Further to the point of Cloud POS being almost entirely “amateur hour”, I attended the Retail Solutions Provider’s Association’s RetailNow event in Las Vegas recently. One of the people who spoke was a representative of a Cloud POS company who spoke about his most challenging install. When I heard that his biggest challenge was a 9 terminal install that they barely got to work, I had to laugh out loud. Want to hear about my most challenging install? It was a 66 terminal stadium that hosted basketball games during March Madness. Just think – at the end of every period, everyone in the stadium buying food and drinks. The Windows server was literally hammered during those times, and items rang up quickly, and credit cards were run though at a breakneck pace – and it all worked! Do you want to run your business with a POS system that will fall over at 9 terminals, or can run reliably with 66? Chances are you’ll never have 66 terminals, but you just might get to 9 someday.
The subject of credit cards brings up another very important point. Many of these tablet POS companies are just credit card providers in disguise. You may get some ridiculous deal – free, or $50 per month – something that just doesn’t add up. There’s a reason for it. In the fine print, there’s a strong possibility that you’re being locked into credit card processing for the next 5 years, and at the worst rates imaginable. Suddenly that free POS system might be costing you $2K per month. Don’t laugh - there are class action lawsuits going on right now surrounding such predatory Cloud POS sales tactics. Like my Grandpa used to say, “Free stuff always ends up costing more.”

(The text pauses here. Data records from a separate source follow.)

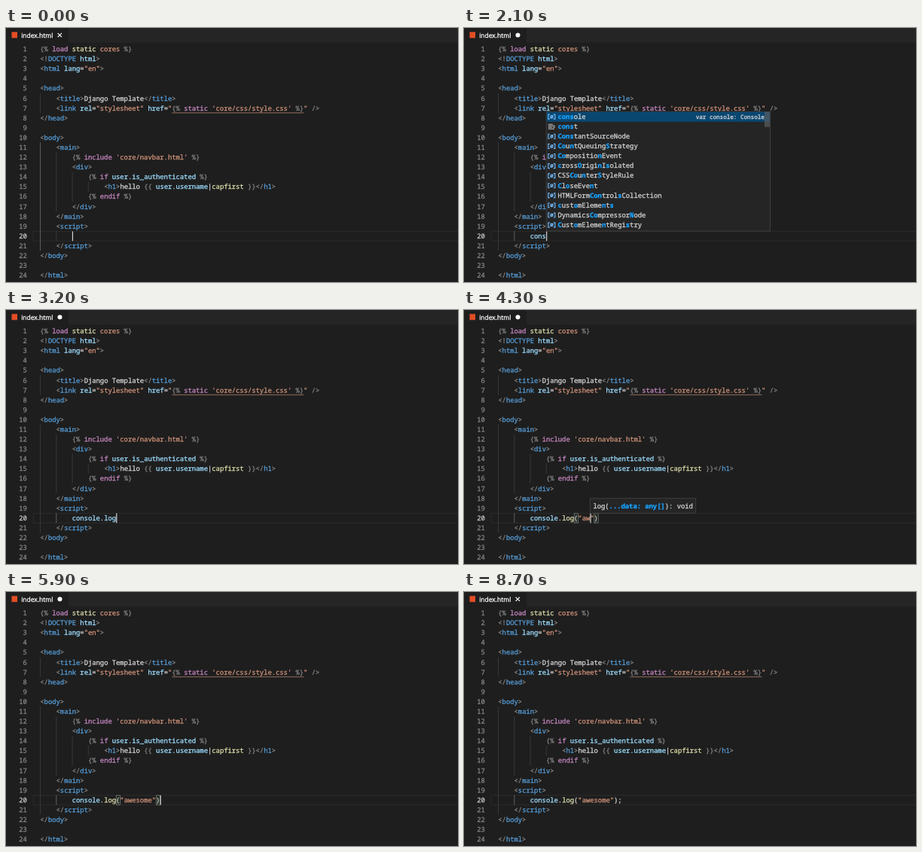
Write an HTML page that moves like this. It is 600x338 px and loops after 9 s.

```html
<!DOCTYPE html>
<html lang="en">
<head>
<meta charset="utf-8">
<title>Editor typing</title>
<style>
  html, body { margin: 0; width: 100%; height: 100%; overflow: hidden; background: #1e1e1e; }
  svg { display: block; width: 600px; height: 338px; }
  text { white-space: pre; text-rendering: geometricPrecision; stroke-width: .3px; }
  .mono { font: 500 8.84px "Noto Sans Mono", "DejaVu Sans Mono", monospace; }
  .ui { font: 8.5px "Open Sans", "Noto Sans", sans-serif; }
</style>
</head>
<body>
<svg id="stage" viewBox="0 0 600 338" xmlns="http://www.w3.org/2000/svg"></svg>
<script>
const LOOP = 9000, CH = 5.304, LH = 13.09, LEFT = 45.3, EDIT = 20;
const COLORS = {
  p: '#808080', t: '#569cd6', a: '#9cdcfe', s: '#ce9178', w: '#d4d4d4',
  f: '#dcdcaa', k: '#c586c0', h: '#18a3ff'
};

// "~x" switches to colour x; leading spaces are the indent
const CODE = [
  '~p{% ~kload ~fstatic ~scores ~p%}',
  '~p<!~tDOCTYPE ~ahtml~p>',
  '~p<~thtml ~alang~w=~s"en"~p>',
  '',
  '~p<~thead~p>',
  '    ~p<~ttitle~p>~wDjango Template~p</~ttitle~p>',
  '    ~p<~tlink ~arel~w=~s"stylesheet" ~ahref~w=~s"~p{% ~kstatic ~s\'core/css/style.css\' ~p%}~s" ~p/>',
  '~p</~thead~p>',
  '',
  '~p<~tbody~p>',
  '    ~p<~tmain~p>',
  '        ~p{% ~kinclude ~s\'core/navbar.html\' ~p%}',
  '        ~p<~tdiv~p>',
  '            ~p{% ~kif ~auser.is_authenticated ~p%}',
  '                ~p<~th1~p>~whello ~p{{ ~auser.username~w|~fcapfirst ~p}}</~th1~p>',
  '            ~p{% ~kendif ~p%}',
  '        ~p</~tdiv~p>',
  '    ~p</~tmain~p>',
  '    ~p<~tscript~p>',
  '',
  '    ~p</~tscript~p>',
  '~p</~tbody~p>',
  '',
  '~p</~thtml~p>'
];

const GLOBALS = ['console', 'const', 'ConstantSourceNode', 'CountQueuingStrategy', 'CompositionEvent',
  'crossOriginIsolated', 'CSSCounterStyleRule', 'CloseEvent', 'HTMLFormControlsCollection',
  'customElements', 'DynamicsCompressorNode', 'CustomElementRegistry'];
const METHODS = ['log', 'assert', 'clear', 'count', 'countReset', 'debug', 'dir', 'dirxml', 'error',
  'group', 'groupCollapsed', 'groupEnd'];
const L_METHODS = ['log', 'clear', 'dirxml', 'groupCollapsed', 'table', 'timeLog'];
const LOG_METHODS = ['log', 'timeLog'];

// [start, typed text, caret column, completion list, signature hint]
const STEPS = [
  [0, '', 0],
  [1400, 'c', 1],
  [1800, 'co', 2, GLOBALS],
  [1900, 'con', 3, GLOBALS],
  [2100, 'cons', 4, GLOBALS],
  [2400, 'console', 7],
  [2800, 'console.', 8, METHODS],
  [2900, 'console.l', 9, L_METHODS],
  [3000, 'console.lo', 10, LOG_METHODS],
  [3100, 'console.log', 11, LOG_METHODS],
  [3200, 'console.log', 11],
  [3500, 'console.log()', 12],
  [3600, 'console.log()', 12, null, true],
  [3800, 'console.log("")', 13, null, true],
  ...[4200, 4300, 4500, 4700, 4900, 5000, 5200].map((t, i) =>
    [t, `console.log("${'awesome'.slice(0, i + 1)}")`, 14 + i, null, true]),
  [5500, 'console.log("awesome")', 22, null, true],
  [5700, 'console.log("awesome")', 22],
  [6100, 'console.log("awesome");', 23]
];
const CARET_OFF = [[100, 600], [1100, 1400], [6700, 7200], [7800, 8200], [8700, LOOP]];

const esc = s => s.replace(/&/g, '&amp;').replace(/</g, '&lt;');
const colX = col => LEFT + col * CH;
const midY = line => 28 + (line - 1) * LH;
const rect = (x, y, w, h, fill, more = '') =>
  `<rect x="${x}" y="${y}" width="${w}" height="${h}" fill="${fill}" ${more}/>`;
const frame = (x, y, w, h) => rect(x + .4, y + .4, w - .8, h - .8, '#252526', 'stroke="#454545" stroke-width=".8"');
const path = (d, color, width = 1) => `<path d="${d}" fill="none" stroke="${color}" stroke-width="${width}"/>`;
const ink = color => `fill="${color}" stroke="${color}"`;
const text = (x, y, body, more = '', color = COLORS.w) =>
  `<text class="mono" x="${x}" y="${y}" ${ink(color)} ${more}>${body}</text>`;

function tint(line) {
  return line.split('~').slice(1).map(s =>
    `<tspan ${ink(COLORS[s[0]])}${s[0] === 'h' ? ' font-weight="700"' : ''}>${esc(s.slice(1))}</tspan>`).join('');
}

function codeLine(line, i) {
  const indent = line.search(/\S|$/), n = i + 1;
  return text(27.8, midY(n) + 3.1, n, 'text-anchor="end"', n === EDIT ? '#c6c6c6' : '#858585') +
    text(colX(indent), midY(n) + 3.1, tint(line));
}

function guide(col, from, to, color = '#404040') {
  return path(`M${colX(col) + .3} ${midY(from) - LH / 2}V${midY(to) + LH / 2}`, color, .8);
}

function typedLine(s) {
  return s.replace(/"\w*"|console|log(?=\()|\w+|[.();]/g, m =>
    (m[0] === '"' ? '~s' : m === 'log' && s.includes('(') ? '~f' : /\w/.test(m) ? '~a' : '~w') + m);
}

// Highlights the letters of a label that match the typed word
function mark(label, word) {
  const low = label.toLowerCase(), hits = new Set();
  let pos = Math.max(0, low.indexOf(word.slice(0, 2)));
  for (const c of word) {
    let at = low[pos] === c ? pos : label.indexOf(c.toUpperCase(), pos);
    if (at < 0) at = low.indexOf(c, pos);
    if (at < 0) break;
    hits.add(at);
    pos = at + 1;
  }
  return tint([...label].map((c, i) => (hits.has(i) ? '~h' : '~w') + c).join(''));
}

function icon(x, y, label, list) {
  if (label === 'const')
    return path(`M${x} ${y - 3}h6M${x} ${y - 1}h9M${x} ${y + 1}h5m1 0h3M${x} ${y + 3}h8`, '#c5c5c5', 1);
  if (list !== GLOBALS)
    return path(`M${x + 1} ${y - 1.5}l3.5 -2 3.5 2v3.5l-3.5 2 -3.5 -2zl3.5 2 3.5 -2m-3.5 2v3.5`, '#b180d7', .9);
  return path(`M${x + 2} ${y - 3}h-2v6h2M${x + 7} ${y - 3}h2v6h-2M${x + 3} ${y + 2}l3.4 -4`, '#75beff', 1.1) +
    `<circle cx="${x + 4.6}" cy="${y}" r="1.7" fill="none" stroke="#75beff" stroke-width="1.1"/>`;
}

function popup(x, list, word) {
  const w = 298, h = list.length * LH + 2.6;
  const y = list.length > 2 ? midY(EDIT) - LH / 2 + .4 - h : midY(EDIT) + LH / 2 + .4;
  let out = frame(x, y, w, h) + rect(x + .8, y + .8, w - 1.6, LH, '#094771');
  list.forEach((label, i) => {
    const cy = y + .7 + (i + .5) * LH;
    out += icon(x + 3, cy, label, list) + text(x + 15.6, cy + 2.8, mark(label, word));
  });
  const note = list === GLOBALS ? 'var console: Console' : '(method) Console.log';
  out += text(x + 290, y + 10, note, 'text-anchor="end" style="font-size:7.6px"');
  if (list.length > 11) out += rect(x + 290, y + .8, 7, 20, '#5a5d60', 'opacity=".7"');
  return out;
}

function hint(x) {
  return frame(x, 250.3, 141, 20.4) + text(x + 4.3, 263.5, tint('~wlog(~h...data: any[]~w): void'));
}

const bracket = col => rect(colX(col) + .2, 270.8, CH, 12.4, 'rgba(0,100,0,.1)', 'stroke="#888" stroke-width=".7"');

const BACK = rect(0, 0, 600, 338, '#1e1e1e') + rect(83, 0, 517, 19.5, '#252526') +
  rect(7.5, 5.3, 7.5, 8, '#e44d26') +
  `<text class="ui" x="20.2" y="12.8" ${ink('#fff')}>index.html</text>` +
  rect(36, 270.6, 566, 12.6, 'none', 'stroke="#282828" stroke-width="1.2"');
const LINES = guide(0, 6, 7) + guide(4, 12, 17) + guide(8, 14, 16) + guide(12, 15, 15) +
  CODE.map(codeLine).join('') + path(`M${colX(33)} 112.9H${colX(66)}`, '#b58370', .8);
const CLOSE = path('M68.6 6.8l5.4 5.4m0 -5.4l-5.4 5.4', '#fff', 1.2);
const DOT = '<circle cx="71.5" cy="9.6" r="3" fill="#fff"/>';

function render(t) {
  const [, typed, caret, list, sig] = STEPS.filter(s => s[0] <= t).pop();
  const x = colX(8 + caret);
  let out = BACK + (t >= 1400 && t < 7500 ? DOT : CLOSE);
  out += guide(0, 11, 21, typed ? '#404040' : '#707070') + guide(4, EDIT, EDIT, typed ? '#707070' : '#404040') + LINES;
  if (typed.includes('(') && caret < 23) out += bracket(19) + bracket(8 + typed.indexOf(')'));
  out += text(colX(8), midY(EDIT) + 3.1, tint(typedLine(typed)));
  if (!CARET_OFF.some(([a, b]) => t >= a && t < b)) out += rect(x + .1, 270.6, 1.2, 12.8, '#d4d4d4');
  if (list) out += popup(x - .1, list, typed.split('.').pop());
  if (sig) out += hint(x - .2);
  return out;
}

const stage = document.getElementById('stage');
const start = performance.now();
let shown = '';
function tick() {
  const next = render((performance.now() - start) % LOOP);
  if (next !== shown) stage.innerHTML = shown = next;
  requestAnimationFrame(tick);
}
tick();
</script>
</body>
</html>
```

In summary, I do sincerely believe that tablet POS has its place, and eventually a reputable software company will get it right. If you’re currently considering such a solution, buyer beware. There are far more bad solutions available right now than good ones. Typically speaking, a $500 cash register will have more capabilities, cost less, and run more reliably than any tablet based POS system currently being sold. If you still want the tablets, do your homework and partner with someone who’s been in business for more than 3 years. I see this tablet POS as the next dot com bubble. Lots of people throwing venture capital money at half-baked solutions, and eventually people will figure out that it’s not really all that great, and the market will correct itself. So until then, just use some common sense (if it sounds too good to be true, it probably is), and choose your POS solution like it’s a mission critical part of your business, because it definitely is.
About John Giles
John Giles is a software engineer, and the President and Founder of Future POS, a company he started in 1998. He has over 24 years of POS experience. Future POS has grown to a multi-national business, with over 100 Future POS dealers worldwide. The Future POS management team brings over a century of point of sale experience to work for their clients.